"This is a roadmap to where water exists on the surface of the Moon," says Milliken. "Now that we have these quantitative maps showing where the water is and in what amounts, we can start thinking about whether or not it could be worthwhile to extract, either as drinking water for astronauts or to produce fuel."
How much water is there on moon?
The new study has suggested that water is abundant on the moon, however the quantity of it still remains a mystery.
Studies carried out in 2011 suggested that volcanic beads contained similar amounts of water as volcanic basalts on Earth. There is probably more water than all of the surface oceans, lakes, and rivers combined deep beneath the Earth.
This new finding could mean that at least part of the moon’s mantle might have as much water as Earth’s. (Read more about how Saturn's largest moon could have the components needed for life.)
What do the new findings mean for the future?
The glass beads contain only 0.05% of water, however, the sheer amount of them offers an exciting opportunity for future moonwalkers.
Astronauts could be one day able extract the water from the volcanic rocks spread across the moon that could save the hassle of bringing their own water from the Earth.

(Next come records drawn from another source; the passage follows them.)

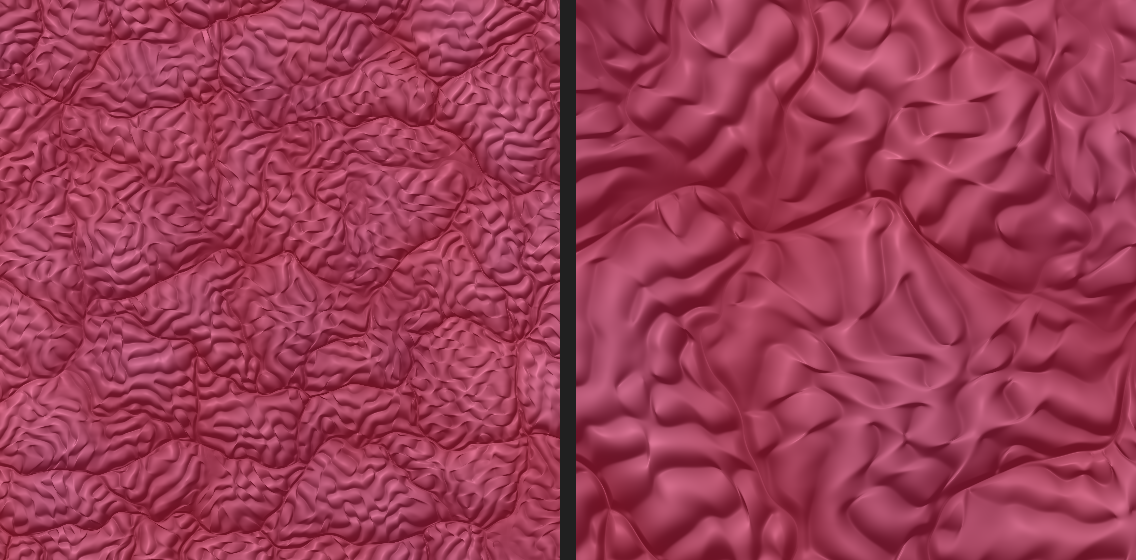
Left, the full canvas; right, a detail of the centre.
A Shadertoy shader for this texture:

```glsl
// Wet pink tissue: swollen lobes covered with meandering, brain-like folds.
#define LOBES vec2(5.4, 6.2)   // lobes across the canvas
#define LOBE_HEIGHT 0.026
#define LOBE_SHARPNESS 5.5
#define FOLD_CELLS 27.0        // wave packets across the canvas
#define FOLD_FREQ 1.42         // folds per packet cell
#define FOLD_HEIGHT 0.0095
#define FOLD_SPREAD 2.1        // disorder of the fold directions, radians
#define CONTRAST 0.82
#define GLOSS 0.30
#define DARK vec3(0.47, 0.13, 0.22)
#define LIGHT vec3(0.84, 0.44, 0.57)

const float TAU = 6.2831853;

vec3 hash3(vec2 p) {
    vec3 q = fract(p.xyx * vec3(0.1031, 0.1030, 0.0973));
    q += dot(q, q.yxz + 33.33);
    return fract((q.xxy + q.yzz) * q.zyx);
}

float noise(vec2 p) {
    vec2 i = floor(p), f = fract(p);
    f = f * f * (3.0 - 2.0 * f);
    return mix(mix(hash3(i).x, hash3(i + vec2(1, 0)).x, f.x),
               mix(hash3(i + vec2(0, 1)).x, hash3(i + vec2(1, 1)).x, f.x), f.y);
}

vec2 noise2(vec2 p) {
    return vec2(noise(p), noise(p + vec2(37.2, 91.7))) - 0.5;
}

// Distance to the lobe border (x), smooth dome (y) and cell of the lobe (zw)
vec4 lobe(vec2 p) {
    vec2 warp = 0.13 * noise2(p * 6.0) + 0.055 * noise2(p * 17.0) + 0.016 * noise2(p * 38.0);
    vec2 q = (p + warp) * LOBES + 20.0;
    vec2 base = floor(q), id = base;
    float near = 9.0, next = 9.0, total = 0.0;
    for (int y = -2; y <= 2; y++)
    for (int x = -2; x <= 2; x++) {
        vec2 cell = base + vec2(x, y);
        float d = length(cell + hash3(cell).xy - q);
        total += exp(-LOBE_SHARPNESS * d);
        if (d < near) { next = near; near = d; id = cell; }
        else next = min(next, d);
    }
    float share = exp(-LOBE_SHARPNESS * near) / total;
    return vec4(next - near, (share - 0.33) / 0.67, id);
}

// Sum of randomly turned wave packets; its phase draws the folds, 0 in a groove
float folds(vec2 p) {
    vec2 q = p * FOLD_CELLS, base = floor(q), wave = vec2(0.0);
    float power = 0.0;
    for (int y = -2; y <= 2; y++)
    for (int x = -2; x <= 2; x++) {
        vec2 cell = base + vec2(x, y);
        vec3 h = hash3(cell);
        vec2 d = q - cell - h.xy;
        float w = max(0.0, 1.0 - 0.25 * dot(d, d));
        w *= w * w;
        float angle = 1.57 + 5.0 * (noise(cell * 0.16) - 0.5) + FOLD_SPREAD * (h.z - 0.5);
        float phase = TAU * FOLD_FREQ * dot(d, vec2(cos(angle), sin(angle)));
        wave += w * vec2(cos(phase), sin(phase));
        power += w * w;
    }
    float c = wave.x / (length(wave) + 0.06 * sqrt(power) + 1e-4);
    return sqrt(0.512 + 0.5 * c);
}

// Height (x), fold profile (y) and lobe profile (z)
vec3 relief(vec2 p) {
    vec4 cell = lobe(p);
    vec2 bent = p + 0.020 * noise2(p * 22.0) + 3.0 * hash3(cell.zw + 7.0).xy;
    float depth = mix(0.65, 1.15, noise(p * 17.0 + 5.0));
    float fold = mix(0.45, folds(bent), depth * smoothstep(0.0, 0.07, cell.x));
    float swell = mix(0.5, 1.2, noise(p * 4.0 + 11.0));
    float grain = 0.0010 * noise(p * 90.0);
    return vec3(LOBE_HEIGHT * swell * cell.y + FOLD_HEIGHT * fold + grain, fold, cell.y);
}

void mainImage(out vec4 fragColor, in vec2 fragCoord) {
    vec2 p = fragCoord / iResolution.y;

    // Surface normal from the relief
    const float STEP = 0.0013;
    vec3 here = relief(p);
    vec2 slope = vec2(relief(p + vec2(STEP, 0.0)).x, relief(p + vec2(0.0, STEP)).x) - here.x;
    vec3 normal = normalize(vec3(-slope / STEP, 1.0));

    // Light from above, shade in the grooves and between the lobes
    vec3 light = normalize(vec3(-0.25, 0.75, 0.80));
    float diffuse = dot(normal, light);
    float shine = pow(max(0.0, dot(normal, normalize(light + vec3(0, 0, 1)))), 36.0);
    float tone = 0.45 + CONTRAST * (diffuse - 0.63)
               + 0.42 * (here.y - 0.64) + 0.28 * (here.z - 0.68);
    tone += 0.24 * (noise(p * 3.0 + 3.0) - 0.5) + 0.10 * (noise(p * 65.0) - 0.5);
    tone += GLOSS * shine * smoothstep(0.35, 0.85, noise(p * 45.0 + 9.0));

    // Soft floor keeps light in the deepest shadows
    float lifted = tone + 0.16;
    tone = 0.5 * (lifted + sqrt(lifted * lifted + 0.02)) - 0.17;

    // Flesh colour: redder in the crevices, mauve in patches
    vec3 color = mix(DARK, LIGHT, min(tone, 1.3));
    color += vec3(0.03, -0.01, -0.015) * (1.0 - here.z);
    color += vec3(-0.02, 0.01, 0.035) * (noise(p * 11.0 + 31.0) - 0.5);
    fragColor = vec4(color, 1.0);
}
```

“This is actually very useful,” says Colaprete. “We can actually now have a better handle on these deposits as a potential lunar resource going forward and can be compared to future studies of polar resources.”